══ The records ══

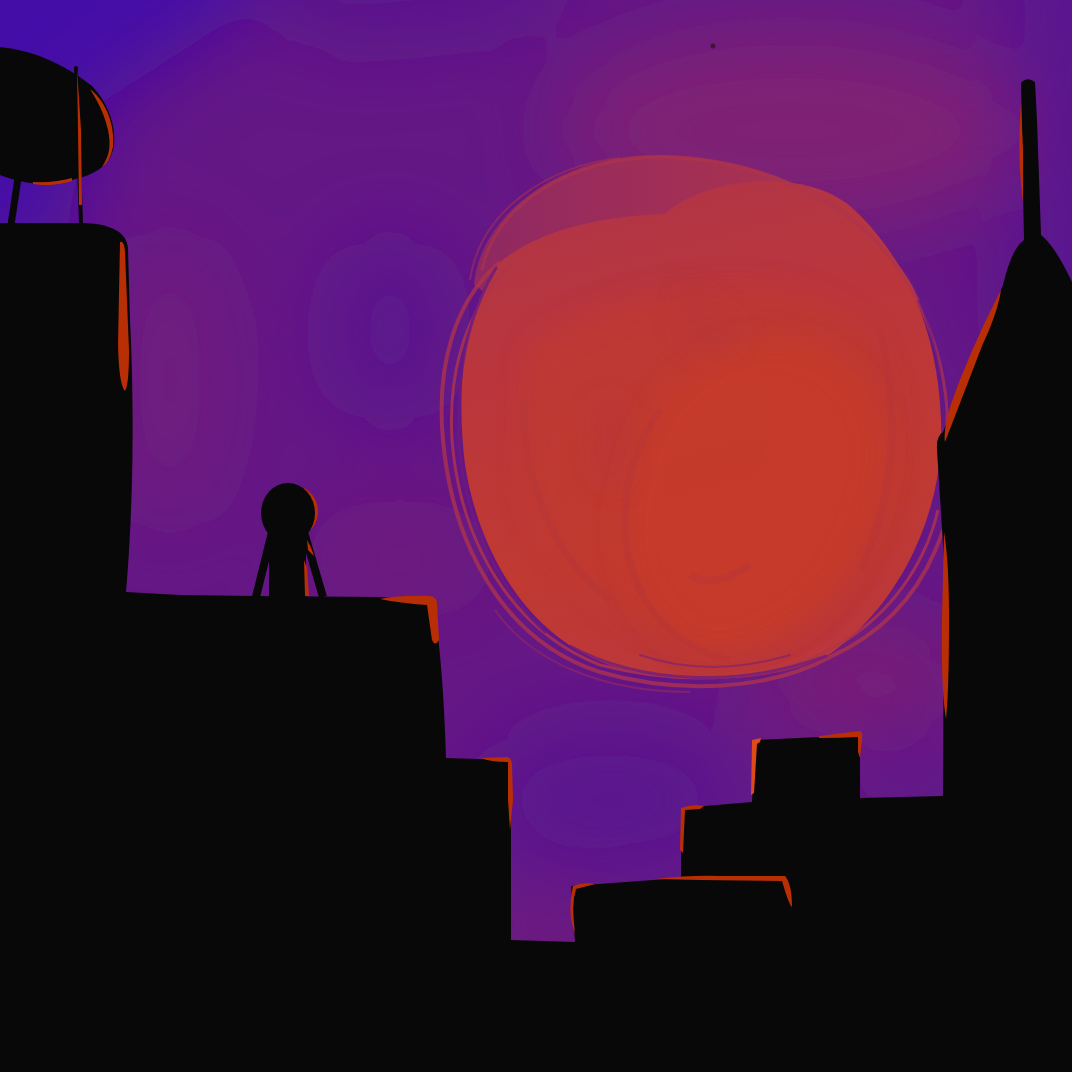
<!DOCTYPE html>
<html lang="en">
<head>
<meta charset="utf-8">
<title>City at sundown</title>
<style>
:root {
  --night: #080808;
  --rim: #b92f05;
  --rim-bright: #e04a18;
  --sky: #641886;
  --sky-blue: #4509a8;
  --sky-violet: #5a128f;
  --sky-plum: #7f2074;
  --sun: #c13a2e;
  --sun-edge: #b0354a;
  --sun-core: #c63a2c;
}
html, body { margin: 0; height: 100%; overflow: hidden; background: var(--night); }
svg { display: block; width: 1072px; height: 1072px; }
.sky { fill: var(--sky); }
.blue { fill: var(--sky-blue); }
.violet { fill: var(--sky-violet); }
.plum { fill: var(--sky-plum); }
.silhouette { fill: var(--night); }
.limb { fill: none; stroke: var(--night); }
.rim { fill: var(--rim); }
.strokes { fill: none; stroke: var(--sun-edge); }
</style>
</head>
<body>
<svg viewBox="0 0 1072 1072" role="img" aria-label="A lone figure on a rooftop watches a huge red sun over a dark city">
  <defs>
    <filter id="haze" x="-60%" y="-60%" width="220%" height="220%"><feGaussianBlur stdDeviation="42"/></filter>
    <filter id="soft" x="-30%" y="-30%" width="160%" height="160%"><feGaussianBlur stdDeviation="14"/></filter>
    <linearGradient id="sun-fill" x1="0.35" y1="0" x2="0.6" y2="1">
      <stop offset="0" stop-color="#b13547"/>
      <stop offset="0.3" stop-color="#ba363c"/>
      <stop offset="0.7" stop-color="#c03932"/>
      <stop offset="1" stop-color="#ba373c"/>
    </linearGradient>
    <linearGradient id="sun-cap" x1="0" y1="0" x2="1" y2="0">
      <stop offset="0" stop-color="#8e2863"/>
      <stop offset="0.4" stop-color="#a02e57"/>
      <stop offset="1" stop-color="#b0354a"/>
    </linearGradient>
    <clipPath id="sun-clip"><path d="M672 192C800 190 936 300 938 440C940 590 820 678 700 676C560 674 462 560 462 420C462 290 550 195 672 192Z"/></clipPath>
  </defs>

  <g id="sky">
    <rect class="sky" width="1072" height="1072"/>
    <g filter="url(#haze)">
      <path class="blue" d="M-120-120H340L230 20L90 110L60 260H-120Z"/>
      <path class="violet" d="M240-80H600L520 20L320 40Z"/>
      <path class="violet" d="M980-80H1180V420L1000 330L1020 110Z"/>
      <ellipse class="plum" cx="790" cy="130" rx="230" ry="100"/>
      <ellipse class="plum" cx="170" cy="380" rx="60" ry="150" opacity=".45"/>
      <ellipse class="plum" cx="860" cy="680" rx="110" ry="60" opacity=".8"/>
      <ellipse class="plum" cx="400" cy="560" rx="100" ry="60" opacity=".4"/>
      <ellipse class="violet" cx="390" cy="330" rx="55" ry="90"/>
      <ellipse class="violet" cx="610" cy="800" rx="130" ry="75"/>
      <ellipse class="violet" cx="910" cy="765" rx="50" ry="40" opacity=".8"/>
      <ellipse class="plum" cx="545" cy="950" rx="60" ry="50" opacity=".5"/>
    </g>
    <circle cx="713" cy="46" r="2.5" fill="#3a1838"/>
  </g>

  <g id="sun">
    <path fill="url(#sun-cap)" d="M474 285C480 215 560 152 665 155C780 158 880 215 920 300L780 330H540Z"/>
    <path fill="url(#sun-fill)" d="M500 262C540 230 600 216 665 214C700 180 800 165 850 206C905 255 938 330 941 420C945 505 905 600 830 654C780 682 690 685 620 668C535 645 480 560 465 465C455 380 465 310 500 262Z"/>
    <g clip-path="url(#sun-clip)">
      <path filter="url(#soft)" fill="var(--sun)" d="M530 350C600 290 800 250 870 340C920 430 880 580 790 630C680 670 560 600 525 490Z" opacity=".6"/>
      <path filter="url(#soft)" fill="var(--sun-core)" d="M700 365C780 310 880 350 884 450C880 560 800 655 710 655C650 640 610 570 625 500C635 450 650 395 700 365Z" opacity=".85"/>
      <path filter="url(#soft)" fill="#b2363c" d="M690 290L740 330L715 355L680 330ZM600 400L625 410L618 490L600 470Z" opacity=".5"/>
      <g fill="none" stroke="#b5363a" stroke-width="7" opacity=".4">
        <path d="M525 400C520 470 550 555 610 600"/>
        <path d="M660 410C625 460 612 530 640 590C660 630 690 650 730 660"/>
        <path d="M880 330C900 410 895 500 860 570"/>
        <path d="M690 575Q712 590 750 565"/>
      </g>
    </g>
    <g class="strokes">
      <path stroke-width="4" opacity=".75" d="M500 262C455 300 436 365 443 440C452 540 500 640 600 672C680 695 770 690 830 657C890 630 925 585 943 530"/>
      <path stroke-width="3" opacity=".8" d="M512 262C465 310 448 370 452 440C460 540 510 630 600 665C690 688 780 680 838 645C890 615 925 565 938 510"/>
      <path stroke-width="3" opacity=".7" d="M800 185C880 220 940 310 947 410Q948 450 940 480"/>
      <path stroke-width="3" opacity=".6" d="M482 270C495 205 570 158 660 157C760 160 850 200 900 270"/>
      <path stroke-width="2" opacity=".5" d="M470 280C480 210 550 165 620 158"/>
      <path stroke-width="2" opacity=".4" d="M495 610C530 660 600 692 690 692"/>
    </g>
    <g fill="none" stroke="#6c1b80" stroke-linecap="round">
      <path stroke-width="3" opacity=".8" d="M496 268C465 320 455 380 460 455C470 530 500 590 545 632"/>
      <path stroke-width="3" opacity=".7" d="M570 646C640 684 740 688 826 656"/>
      <path stroke-width="2" opacity=".6" d="M858 208C900 245 930 310 940 375"/>
      <path stroke-width="2" opacity=".5" d="M640 655C690 672 740 670 790 655"/>
    </g>
  </g>

  <g id="left-tower">
    <path class="silhouette" d="M0 47C30 50 62 62 92 86C108 103 116 125 114 145C111 164 98 174 72 180C48 186 25 185 0 175Z"/>
    <path class="limb" stroke-width="7" d="M18 178L11 225"/>
    <path class="limb" stroke-width="4" stroke-linecap="round" d="M76 68L81 224"/>
    <path class="rim" d="M77 68L81 130L82 205L79 205L78 130Z"/>
    <path class="rim" d="M90 89C108 103 115 128 113 147Q110 162 102 167C110 155 111 145 108 130C104 113 98 102 90 89Z"/>
    <path class="rim" d="M33 182Q55 183 72 178V181Q52 187 33 184Z"/>
    <path class="silhouette" d="M0 223H80C108 223 127 231 128 248L130 320C134 400 134 500 126 592L180 595L255 596L380 597L433 600Q443 660 446 758L511 760V940L575 942V1072H0Z"/>
    <path class="rim" d="M120 242Q124 240 125 252L129 350Q129 385 125 391Q119 385 118 345Z"/>
  </g>

  <g id="figure">
    <path class="limb" stroke-width="8" d="M272 532L256 597M304 532L323 597"/>
    <path class="silhouette" d="M269 530H306V598H269Z"/>
    <path class="rim" d="M304 560L307 568L309 596H305ZM307 540Q311 546 314 556L308 550Z"/>
    <path class="rim" d="M304 488Q318 496 318 513Q317 525 308 532Z"/>
    <ellipse class="silhouette" cx="288" cy="513" rx="27" ry="30"/>
  </g>

  <g id="left-rooftop-light">
    <path class="rim" d="M380 599Q400 595 430 596Q437 597 437 604L439 640Q435 647 432 640L427 605Q400 603 380 599Z"/>
    <path class="rim" d="M481 758L507 757Q512 758 512 765L513 800L510 830L508 800V762Q490 762 481 758Z"/>
  </g>

  <g id="right-tower">
    <path class="silhouette" d="M1021 83Q1027 76 1035 82L1037 120L1041 235Q1055 246 1072 282V1072H570V942H575L571 886L681 878V808L752 802L755 740L860 735V798L943 796L944 560L937 450Q936 436 943 432L1003 285Q1012 248 1024 240Z"/>
    <path class="rim" d="M1021 102L1023 150V202Q1017 160 1021 102Z"/>
    <path class="rim" d="M1001 290Q998 312 982 346L945 442Q943 430 951 404Q970 350 1001 290Z"/>
    <path class="rim" d="M944 532Q949 560 949 620Q949 690 946 719Q941 690 942 620Z"/>
  </g>

  <g id="right-rooftop-light">
    <path fill="var(--rim-bright)" d="M752 740L761 738L760 742L757 744L754 793L751 795Z"/>
    <path class="rim" d="M819 736L860 731Q863 732 862 740L860 758L858 752V737Q840 738 819 738Z"/>
    <path class="rim" d="M681 808Q692 804 704 806L700 809L685 810L683 853L680 850Z"/>
    <path class="rim" d="M573 886Q583 882 595 884L576 889Q571 905 575 932Q567 915 573 886Z"/>
    <path class="rim" d="M656 879Q690 875 720 876L785 876Q792 884 792 907Q789 905 782 881L700 880Z"/>
  </g>
</svg>
</body>
</html>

═══

_What you should do_
The answer consists of the line holding "290Q998 312 982" and every line after it up to the end of the records, word for word.

_The completed task_
    <path class="rim" d="M1001 290Q998 312 982 346L945 442Q943 430 951 404Q970 350 1001 290Z"/>
    <path class="rim" d="M944 532Q949 560 949 620Q949 690 946 719Q941 690 942 620Z"/>
  </g>

  <g id="right-rooftop-light">
    <path fill="var(--rim-bright)" d="M752 740L761 738L760 742L757 744L754 793L751 795Z"/>
    <path class="rim" d="M819 736L860 731Q863 732 862 740L860 758L858 752V737Q840 738 819 738Z"/>
    <path class="rim" d="M681 808Q692 804 704 806L700 809L685 810L683 853L680 850Z"/>
    <path class="rim" d="M573 886Q583 882 595 884L576 889Q571 905 575 932Q567 915 573 886Z"/>
    <path class="rim" d="M656 879Q690 875 720 876L785 876Q792 884 792 907Q789 905 782 881L700 880Z"/>
  </g>
</svg>
</body>
</html>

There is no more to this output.